> _Input records_
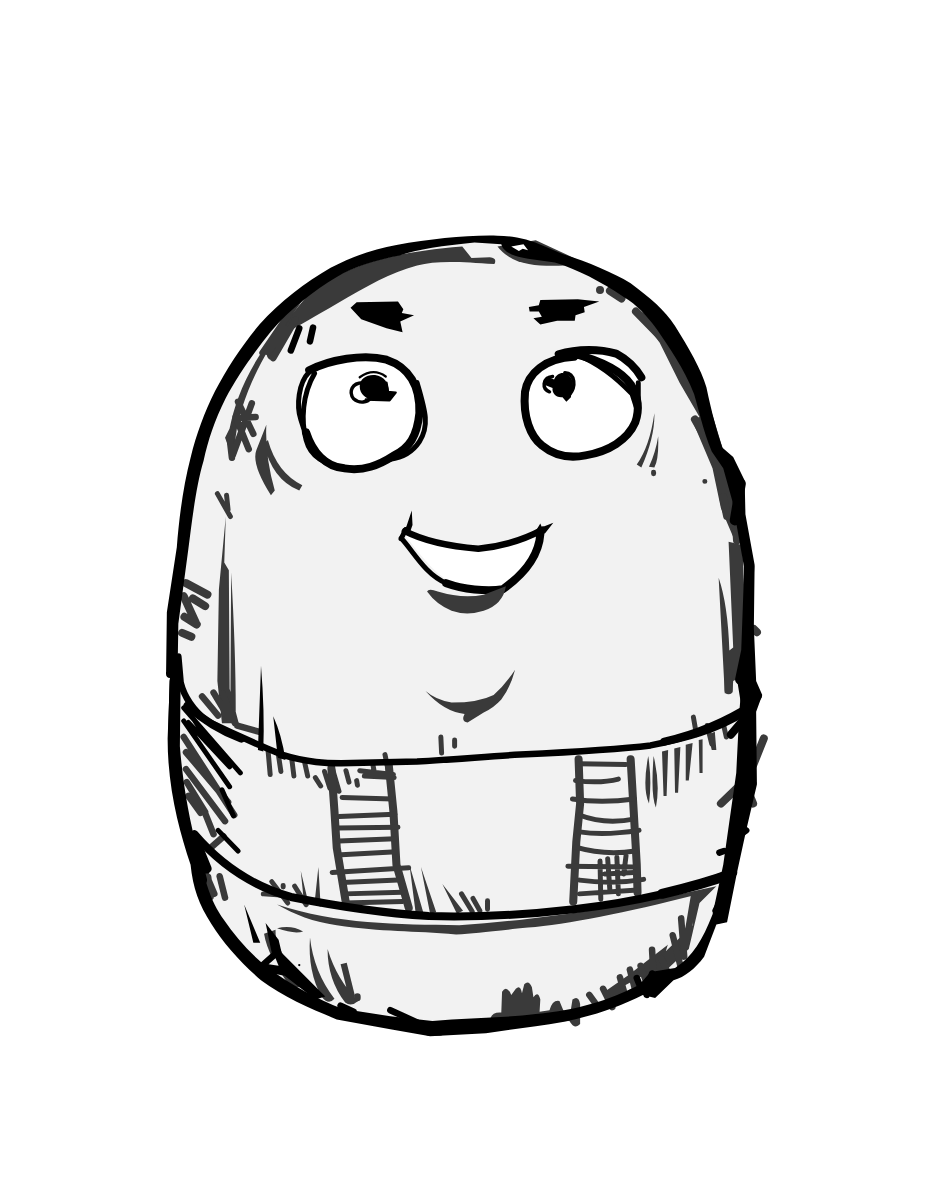
<!DOCTYPE html>
<html lang="en">
<head>
<meta charset="utf-8">
<title>Smiling egg character</title>
<style>
:root{--paper:#fff;--body:#f2f2f2;--ink:#000;--shade:#3a3a3a}
html,body{margin:0;padding:0;background:var(--paper);overflow:hidden}
.canvas{width:938px;height:1200px;background:var(--paper);overflow:hidden}
.canvas svg{display:block;width:938px;height:1200px}
.body{fill:var(--body)}
.white{fill:var(--paper)}
.ink,.shade{fill:none;stroke-linecap:round;stroke-linejoin:round}
.ink{stroke:var(--ink)}
.shade{stroke:var(--shade)}
.ink-fill{fill:var(--ink)}
.shade-fill{fill:var(--shade)}
.w3{stroke-width:3}.w4{stroke-width:4.5}.w6{stroke-width:6.5}.w8{stroke-width:8.5}.w10{stroke-width:10.5}.w13{stroke-width:13}.w16{stroke-width:16}
</style>
</head>
<body>
<main class="canvas">
<svg viewBox="0 0 1225.6 1568" role="img" aria-label="Ink sketch of a smiling egg-shaped character looking up, wearing a band around its belly">

<path class="body" d="M223 880C224 820 228 770 236 715C240 675 246 630 255 600C262 570 274 540 287 515C303 484 324 452 345 427C372 400 403 375 435 357C462 342 490 332 520 327C565 317 610 312 650 313C690 317 760 346 820 380C845 398 862 412 880 437C897 462 910 485 917 510C924 540 932 570 945 590L966 635C970 670 976 700 979 740L979 920C977 965 974 1010 968 1070C962 1110 955 1160 940 1200C928 1235 914 1255 890 1272L845 1290C800 1315 755 1328 700 1334L565 1345C520 1336 480 1335 445 1325C410 1315 372 1296 345 1275C318 1250 300 1230 285 1207C266 1180 258 1155 255 1130C240 1080 226 1025 226 970L229 885Z"/>

<g id="body-shading">
 <path class="shade-fill" d="M400 388C440 352 500 330 604 322L616 337L640 336Q650 337 646 345C600 342 570 340 545 347C510 356 480 374 440 397C415 412 390 425 372 437L352 470Q345 464 352 455C325 500 312 540 308 570L305 600L294 572L300 560C306 530 318 495 345 455Z"/>
 <path class="shade-fill" d="M650 322C670 348 705 348 738 347L752 338L700 314Z"/>
 <path class="shade-fill" d="M828 402L885 432L918 500L944 585L958 640L966 710L959 704L942 664L931 612L904 548L914 545L888 500L862 448Z"/>
 <path class="shade-fill" d="M952 708L970 712L977 880L958 890L957 905L947 906L939 755Q951 790 953 850L958 846Z"/>
 <path class="shade w8" d="M397 382L343 461M386 418L357 468M374 430L350 460M311 525L331 567M329 527L304 595M316 546L334 545M308 545L325 587M300 572L303 598"/>
 <path class="shade w10" d="M797 380L812 390M784 379V379M831 407L868 445M908 548L925 578M945 650L950 674M962 690L963 706M952 880V902"/>
 <path class="shade w6" d="M854 617V619M921 629V629M296 647L298 666M284 645L301 675"/>
 <path class="shade-fill" d="M348 555Q346 595 359 641L354 647Q328 606 335 588ZM350 575Q362 618 395 634L391 641Q355 626 345 580ZM855 540Q856 570 838 611L832 607Q849 583 855 540ZM860 570Q861 600 855 611L848 610Q857 590 860 570Z"/>
 <path class="shade-fill" d="M295 675L293 735L299 745L300 900L312 945L290 945L284 890L286 770ZM302 748Q308 850 308 930L301 925Z"/>
 <path class="shade w10" d="M243 762L271 777M252 782L268 792M240 779L256 814M241 806L257 816M238 827L250 832"/>
 <path class="shade w8" d="M264 910L285 935M279 905L300 940M291 906L307 945M310 948L338 956"/>
</g>

<g id="band-shading">
 <path class="shade w8" d="M240 963L306 1065M243 983L298 1048M243 1005L294 1073M244 1022L268 1061M246 1040L262 1062M267 1060L279 1090M276 1107L292 1093"/>
 <path class="ink w6" d="M240 925L314 1010M246 944L300 1002M250 935L280 980M240 942L300 1028M290 1032L305 1066M285 1085L311 1112"/>
 <path class="shade w6" d="M350 978L353 1012M364 988L367 1008M381 990L384 1014M398 996L402 1014M412 1016L419 1027M424 1008L431 1030M434 1003L443 1034M452 1007L456 1022M466 1020L467 1026"/>
 <path class="shade-fill" d="M847 988Q852 1020 848 1050Q839 1030 847 988ZM854 988Q863 1025 857 1055Q850 1040 854 988ZM865 982L873 980L871 1040L867 1040ZM881 978L889 976L886 1036L882 1036ZM896 973L905 971L900 1020L896 1020ZM913 967L918 966V1010L914 1010ZM925 960L934 956L936 980L930 980Z"/>
 <path class="shade w6" d="M576 963L577 984M594 967V975M906 937L910 960M924 948L930 972M945 945L949 963"/>
 <path class="shade w10" d="M985 822L989 826M998 965L984 1000M980 1040L984 1050M942 1050L965 1028"/>
 <path class="shade-fill" d="M393 1138L403 1180L397 1178ZM416 1133L419 1185L411 1180ZM535 1130L553 1192L543 1192ZM550 1133L570 1192L562 1194ZM578 1155L605 1190L597 1194Z"/>
 <path class="shade w6" d="M344 1168L376 1170M355 1152L376 1180M370 1157V1159M385 1158L400 1182M603 1168L617 1191M618 1174L627 1190M637 1177L637 1188"/>
</g>

<g id="band-straps">
 <path class="shade w10" d="M433 1004L437 1060L440 1108L452 1180M508 1000L514 1060L518 1130L534 1186M756 992L758 1050L753 1100L749 1178M824 992L828 1060L832 1130L833 1166"/>
 <path class="shade w6" d="M470 1007L514 1012M476 1014L515 1016M487 998L490 1014M503 986L508 1010M447 1042L513 1044M443 1067L516 1064M441 1082L520 1081M443 1099L516 1096M446 1117L518 1113M434 1140L534 1134M447 1153L520 1150M450 1168L526 1166M450 1180L526 1178"/>
 <path class="shade w6" d="M756 998L818 999M752 1020Q785 1024 808 1018M748 1044Q785 1050 829 1044M757 1065Q790 1078 830 1070M757 1087Q790 1092 835 1085M752 1107Q790 1118 830 1112M742 1132L829 1133M757 1150Q800 1156 841 1149M757 1168L833 1163M784 1125L785 1175M794 1122L797 1165M806 1120L808 1168M818 1118L815 1142M790 1142L828 1140"/>
</g>

<g id="base-shading">
 <path class="shade-fill" d="M362 1182C440 1208 520 1208 600 1209C700 1202 800 1188 936 1158L914 1180L900 1240L868 1270L800 1310L790 1296L820 1275L885 1225L906 1170C820 1192 740 1208 690 1212C640 1217 620 1220 596 1221C540 1216 500 1218 440 1209C410 1205 384 1195 362 1182Z"/>
 <path class="body" d="M902 1180L884 1196L870 1243L905 1209ZM812 1290L818 1296L845 1280L838 1276Z"/>
 <path class="shade w8" d="M266 1135L280 1168M272 1146L275 1172M287 1145L294 1173M907 1170L896 1235M890 1200L894 1250M879 1222L889 1262M864 1252L873 1272M852 1241L854 1276M837 1262L844 1282M823 1267L829 1290M810 1277L816 1298M788 1292L800 1316M770 1300L783 1318"/>
 <path class="shade-fill" d="M362 1213Q380 1208 396 1217Q385 1221 362 1213ZM405 1225Q410 1270 437 1305Q429 1314 420 1302Q402 1270 405 1225ZM428 1240Q440 1280 468 1308Q459 1316 451 1310Q428 1280 428 1240ZM445 1260L453 1258L464 1302L456 1304ZM360 1215Q358 1240 400 1290L380 1290Q350 1250 345 1220Z"/>
 <path class="shade-fill" d="M641 1330Q644 1322 655 1323L656 1296Q662 1286 668 1300L674 1292Q680 1286 682 1298L685 1286Q691 1280 695 1290L697 1303Q703 1294 706 1306L705 1322L718 1320Q722 1306 731 1308L736 1320L745 1325L748 1306Q756 1300 758 1312L758 1338Q751 1346 744 1334L643 1340Z"/>
 <path class="shade w8" d="M467 1302V1304M560 1349H575"/>
</g>

<g id="outline">
 <path class="ink-fill" d="M217 878L218 800L231 715C234 675 240 632 249 598C257 566 267 539 281 511C297 480 318 449 339 424C366 394 399 369 432 350C460 335 490 325 518 320C565 312 610 307 650 308C670 308 690 312 712 322L735 332C770 343 800 356 824 370C850 390 868 404 882 426C900 455 916 482 923 506C930 540 938 568 944 585L958 597L973 628L974 672L986 738L985 820L988 890L996 908L988 930L989 1025L975 1085L963 1140L950 1205L936 1208L920 1250C908 1266 895 1276 880 1281L856 1304L840 1300C800 1320 755 1334 700 1341L635 1350L562 1354L510 1345L440 1332C410 1320 370 1303 341 1281C315 1258 292 1233 276 1207C260 1182 252 1160 249 1130C234 1085 219 1030 219 965L222 886Q216 886 217 878ZM232 878L236 890L235 975C239 1025 247 1070 258 1110L270 1155C276 1175 284 1190 292 1201C308 1224 328 1248 352 1266C380 1286 415 1306 447 1318L510 1328L565 1334C610 1330 660 1330 700 1325C755 1320 795 1307 835 1287L850 1270L882 1265C905 1250 918 1228 931 1195L945 1130L962 1010L966 930L973 850L972 740L957 655L945 612L930 590C918 560 913 535 907 515C893 480 875 455 858 430C845 412 832 398 815 388C785 368 755 352 725 343L690 338Q658 333 655 319L620 317C580 321 545 326 522 334C490 340 462 349 440 362C410 380 380 403 354 433C332 460 310 492 295 520C280 550 272 575 266 602C256 635 251 680 246 718L233 815Z"/>
 <path class="white" d="M668 322L684 319L690 327L683 325L678 328Z"/>
 <path class="ink w8" d="M233 858L236 892Q243 920 270 942Q320 966 368 986C400 996 425 998 460 997L545 995C600 992 640 988 680 986C740 983 800 980 850 974C895 965 935 955 975 930"/>
 <path class="ink w10" d="M245 922Q275 950 315 965M868 969Q930 955 985 920M969 892L976 935L955 960M990 910L968 934"/>
 <path class="ink-fill" d="M341 870Q346 930 344 982L337 980ZM357 936Q368 960 373 993L363 990Z"/>
 <path class="ink w10" d="M254 1090C290 1132 330 1158 380 1172C440 1184 500 1193 560 1197C630 1199 690 1195 750 1188C820 1180 890 1166 958 1140"/>
 <path class="ink w13" d="M865 1168Q920 1155 955 1142M255 1098L270 1135M980 920L977 1015L955 1135L940 1200M228 890L226 970M255 1115L264 1150M968 632L960 680M979 740L975 850L967 888"/>
 <path class="ink w8" d="M975 1085L968 1090M946 1112L940 1114M972 1025L984 1023M510 1320L545 1336M445 1314L462 1322M832 1278L838 1293L856 1280M845 1300L852 1272M950 1160L935 1190"/>
 <path class="ink-fill" d="M319 1182L340 1232L331 1232ZM347 1206L364 1228L368 1245L425 1302L412 1306L372 1275L356 1272L336 1262L355 1245Z"/>
 <path class="body" d="M351 1260L360 1252L364 1262Z"/>
 <circle class="ink-fill" cx="391" cy="1261" r="1.5"/>
 <path class="ink w8" d="M391 429L380 458M409 428L405 446"/>
</g>

<g id="eyebrows">
 <path class="ink-fill" d="M458 402L466 395L520 394L527 404L525 409L541 412L523 420L526 434L505 429L472 417Z"/>
 <path class="ink-fill" d="M691 401L704 399L706 392L755 391L783 394L763 401L764 408L752 412L751 419L728 419L706 424L697 416L708 414L704 407L692 407Z"/>
</g>

<g id="eye-left">
 <path class="white" d="M402 484C430 466 480 460 515 474C545 490 553 515 552 550C545 585 515 610 478 615C440 615 410 605 400 570C385 545 385 510 402 484Z"/>
 <path class="ink w10" d="M404 484C430 470 475 462 505 470C535 480 549 505 548 540C545 570 535 585 515 595C495 608 475 616 450 612C425 610 408 590 400 565"/>
 <path class="ink w6" d="M411 488C395 515 393 550 400 575C406 598 425 606 445 610M404 486C390 500 387 530 393 548L400 570M545 500C555 535 562 555 548 577C538 592 525 598 510 600"/>
 <path class="ink w4" d="M474 500C460 500 455 512 462 521C470 528 480 526 484 520"/>
 <path class="ink w3" d="M470 493Q488 480 504 492M505 500L507 512L517 513L509 523L478 522"/>
 <path class="ink-fill" d="M470 505C470 494 480 489 490 490C502 492 508 500 508 512L518 513L508 524L492 524C478 522 470 515 470 505Z"/>
</g>

<g id="eye-right">
 <path class="white" d="M745 460C785 450 825 465 838 494C838 520 836 550 820 572C800 590 775 598 750 599C715 590 695 570 687 540C680 510 695 475 745 460Z"/>
 <path class="ink w10" d="M750 466C712 468 690 488 686 512C683 545 693 570 708 582C725 596 745 599 765 595C795 590 820 575 830 552C836 535 834 518 824 502C810 482 780 470 750 462"/>
 <path class="ink w10" d="M730 463C755 455 785 456 805 462C820 470 830 480 838 493"/>
 <path class="ink w6" d="M755 464C785 476 810 498 826 515L834 540M834 500L834 535"/>
 <path class="ink w4" d="M722 492C708 494 708 508 718 512M738 487C752 488 753 505 744 516"/>
 <path class="ink-fill" d="M714 492L724 496C728 484 744 484 748 498C750 508 746 514 746 519L740 525L735 519C726 520 721 513 722 507L712 503Z"/>
</g>

<g id="mouth">
 <path class="white" d="M528 698C570 712 605 718 635 717C660 712 685 705 707 696C703 730 680 765 645 769L600 765C570 755 550 725 528 698Z"/>
 <path class="ink w8" d="M529 694C560 710 600 715 625 717C655 714 685 705 709 692"/>
 <path class="ink w10" d="M706 698C704 725 685 750 657 770C635 773 605 770 583 762"/>
 <path class="ink w6" d="M524 704L530 692M524 703C540 720 555 750 583 762C600 768 610 770 625 770"/>
 <path class="ink-fill" d="M538 667L539 686L534 700L525 694L531 688ZM723 683L712 697L704 698L700 694L706 684L708 689Z"/>
</g>

<g id="chin">
 <path class="shade-fill" d="M558 773Q560 768 572 773Q605 783 632 777L661 766Q657 790 632 798Q610 805 590 798Q570 790 558 773Z"/>
 <path class="shade-fill" d="M556 903Q570 915 590 918Q625 918 645 908Q660 895 673 875Q667 898 655 914Q645 925 632 931L611 944Q602 943 607 933Q580 930 556 903Z"/>
</g>

</svg>
</main>
</body>
</html>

> _What you need to do_
In the entries above, find each line with the string "stroke" and copy it.

> _Response to the exercise_
.ink,.shade{fill:none;stroke-linecap:round;stroke-linejoin:round}
.ink{stroke:var(--ink)}
.shade{stroke:var(--shade)}
.w3{stroke-width:3}.w4{stroke-width:4.5}.w6{stroke-width:6.5}.w8{stroke-width:8.5}.w10{stroke-width:10.5}.w13{stroke-width:13}.w16{stroke-width:16}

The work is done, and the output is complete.